• **Records excerpted from a collection**:
● ● ● ● ● ● ●
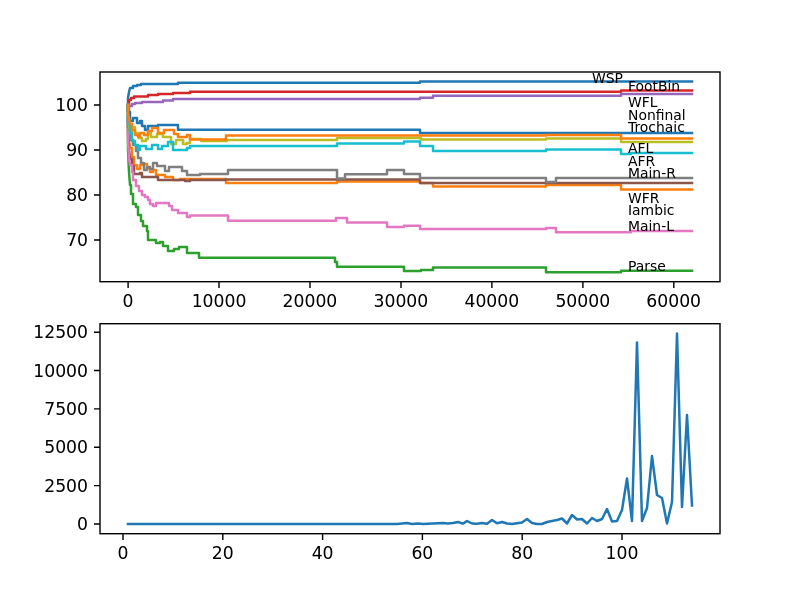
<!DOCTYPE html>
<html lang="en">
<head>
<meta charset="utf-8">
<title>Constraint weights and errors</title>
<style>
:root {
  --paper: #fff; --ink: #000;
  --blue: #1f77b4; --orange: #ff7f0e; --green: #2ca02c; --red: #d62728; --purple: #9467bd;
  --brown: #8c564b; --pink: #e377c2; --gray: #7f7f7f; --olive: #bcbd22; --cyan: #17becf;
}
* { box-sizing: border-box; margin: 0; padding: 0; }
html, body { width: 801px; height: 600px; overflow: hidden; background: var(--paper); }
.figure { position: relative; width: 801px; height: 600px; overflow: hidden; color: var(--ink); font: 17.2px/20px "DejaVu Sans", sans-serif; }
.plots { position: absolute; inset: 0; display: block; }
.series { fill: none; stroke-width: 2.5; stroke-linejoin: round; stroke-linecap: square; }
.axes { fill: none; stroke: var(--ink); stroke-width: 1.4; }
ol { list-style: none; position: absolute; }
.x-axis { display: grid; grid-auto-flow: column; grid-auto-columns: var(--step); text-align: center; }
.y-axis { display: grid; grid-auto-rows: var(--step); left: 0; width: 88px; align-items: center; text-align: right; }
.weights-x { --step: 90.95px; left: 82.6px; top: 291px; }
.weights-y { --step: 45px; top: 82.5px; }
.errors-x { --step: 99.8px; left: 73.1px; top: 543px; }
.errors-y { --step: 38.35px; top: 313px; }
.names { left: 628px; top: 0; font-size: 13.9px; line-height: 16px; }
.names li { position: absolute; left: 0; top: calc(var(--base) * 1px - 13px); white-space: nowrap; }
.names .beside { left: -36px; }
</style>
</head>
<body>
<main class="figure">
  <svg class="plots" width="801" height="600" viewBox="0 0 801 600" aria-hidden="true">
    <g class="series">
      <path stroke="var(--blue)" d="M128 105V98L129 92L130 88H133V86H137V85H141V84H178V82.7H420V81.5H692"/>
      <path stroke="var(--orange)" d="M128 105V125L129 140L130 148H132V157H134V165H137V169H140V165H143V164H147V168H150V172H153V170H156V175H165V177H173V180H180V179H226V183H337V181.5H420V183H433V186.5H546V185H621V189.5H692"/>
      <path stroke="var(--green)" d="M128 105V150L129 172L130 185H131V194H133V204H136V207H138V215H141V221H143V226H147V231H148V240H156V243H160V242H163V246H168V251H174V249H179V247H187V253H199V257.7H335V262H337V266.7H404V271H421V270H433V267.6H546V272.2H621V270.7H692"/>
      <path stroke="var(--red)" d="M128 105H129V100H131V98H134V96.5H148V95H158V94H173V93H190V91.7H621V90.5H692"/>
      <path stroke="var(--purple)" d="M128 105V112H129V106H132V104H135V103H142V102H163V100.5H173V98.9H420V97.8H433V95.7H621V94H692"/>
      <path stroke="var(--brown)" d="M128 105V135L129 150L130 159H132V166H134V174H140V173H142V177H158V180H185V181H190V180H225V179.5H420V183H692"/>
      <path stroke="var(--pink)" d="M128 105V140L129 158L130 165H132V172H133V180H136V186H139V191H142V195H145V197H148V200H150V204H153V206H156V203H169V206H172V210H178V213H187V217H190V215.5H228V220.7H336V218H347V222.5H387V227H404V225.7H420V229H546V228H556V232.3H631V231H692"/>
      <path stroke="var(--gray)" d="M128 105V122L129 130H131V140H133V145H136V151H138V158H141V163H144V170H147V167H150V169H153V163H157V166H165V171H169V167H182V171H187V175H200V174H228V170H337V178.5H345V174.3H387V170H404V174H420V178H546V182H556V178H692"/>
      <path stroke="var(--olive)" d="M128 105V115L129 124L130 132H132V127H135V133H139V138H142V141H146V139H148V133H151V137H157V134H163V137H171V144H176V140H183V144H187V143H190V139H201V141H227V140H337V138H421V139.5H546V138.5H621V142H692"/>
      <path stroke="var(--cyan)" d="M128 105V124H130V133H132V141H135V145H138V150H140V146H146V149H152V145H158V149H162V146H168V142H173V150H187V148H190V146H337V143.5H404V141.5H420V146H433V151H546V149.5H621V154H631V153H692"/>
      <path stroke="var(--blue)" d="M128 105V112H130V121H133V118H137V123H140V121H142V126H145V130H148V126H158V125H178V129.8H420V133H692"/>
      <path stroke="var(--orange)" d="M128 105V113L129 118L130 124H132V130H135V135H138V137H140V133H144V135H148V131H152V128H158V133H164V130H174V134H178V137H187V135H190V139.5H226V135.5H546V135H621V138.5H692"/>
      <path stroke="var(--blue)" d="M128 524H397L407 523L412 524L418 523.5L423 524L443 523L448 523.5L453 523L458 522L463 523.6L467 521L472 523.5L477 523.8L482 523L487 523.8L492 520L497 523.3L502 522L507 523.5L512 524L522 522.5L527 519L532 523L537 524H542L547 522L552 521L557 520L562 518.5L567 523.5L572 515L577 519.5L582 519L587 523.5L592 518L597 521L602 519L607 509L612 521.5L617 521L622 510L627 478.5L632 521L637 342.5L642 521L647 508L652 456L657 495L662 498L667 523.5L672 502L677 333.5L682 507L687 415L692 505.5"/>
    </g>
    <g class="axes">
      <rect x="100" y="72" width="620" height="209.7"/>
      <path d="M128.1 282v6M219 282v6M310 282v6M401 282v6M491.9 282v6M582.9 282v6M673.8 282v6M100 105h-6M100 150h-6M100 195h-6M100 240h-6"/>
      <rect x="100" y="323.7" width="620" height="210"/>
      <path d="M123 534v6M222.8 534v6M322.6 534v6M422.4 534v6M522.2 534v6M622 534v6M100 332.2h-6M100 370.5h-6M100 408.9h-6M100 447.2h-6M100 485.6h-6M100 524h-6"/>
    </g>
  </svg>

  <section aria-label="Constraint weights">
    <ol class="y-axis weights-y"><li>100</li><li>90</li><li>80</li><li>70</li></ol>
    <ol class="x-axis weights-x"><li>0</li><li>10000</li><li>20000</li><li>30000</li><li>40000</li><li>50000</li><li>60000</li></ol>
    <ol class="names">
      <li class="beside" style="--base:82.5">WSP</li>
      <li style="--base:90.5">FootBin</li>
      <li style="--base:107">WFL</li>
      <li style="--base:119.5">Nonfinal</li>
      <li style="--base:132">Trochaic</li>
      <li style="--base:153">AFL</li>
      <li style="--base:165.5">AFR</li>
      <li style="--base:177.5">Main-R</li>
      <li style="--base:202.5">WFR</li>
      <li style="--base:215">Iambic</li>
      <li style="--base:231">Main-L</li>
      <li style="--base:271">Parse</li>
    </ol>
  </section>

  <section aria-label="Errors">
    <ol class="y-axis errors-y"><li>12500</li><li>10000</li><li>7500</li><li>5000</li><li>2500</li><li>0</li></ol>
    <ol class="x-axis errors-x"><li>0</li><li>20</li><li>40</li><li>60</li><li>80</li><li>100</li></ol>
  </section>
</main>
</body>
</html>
● ● ● ● ● ● ●
• **Work to complete**: Set down exactly the lines of the data above, beginning with the line that has "none; stroke-width: 2.5;" and ending with the line that has "99.8px; left: 73.1px;", and no others.

• **Answer box**:
.series { fill: none; stroke-width: 2.5; stroke-linejoin: round; stroke-linecap: square; }
.axes { fill: none; stroke: var(--ink); stroke-width: 1.4; }
ol { list-style: none; position: absolute; }
.x-axis { display: grid; grid-auto-flow: column; grid-auto-columns: var(--step); text-align: center; }
.y-axis { display: grid; grid-auto-rows: var(--step); left: 0; width: 88px; align-items: center; text-align: right; }
.weights-x { --step: 90.95px; left: 82.6px; top: 291px; }
.weights-y { --step: 45px; top: 82.5px; }
.errors-x { --step: 99.8px; left: 73.1px; top: 543px; }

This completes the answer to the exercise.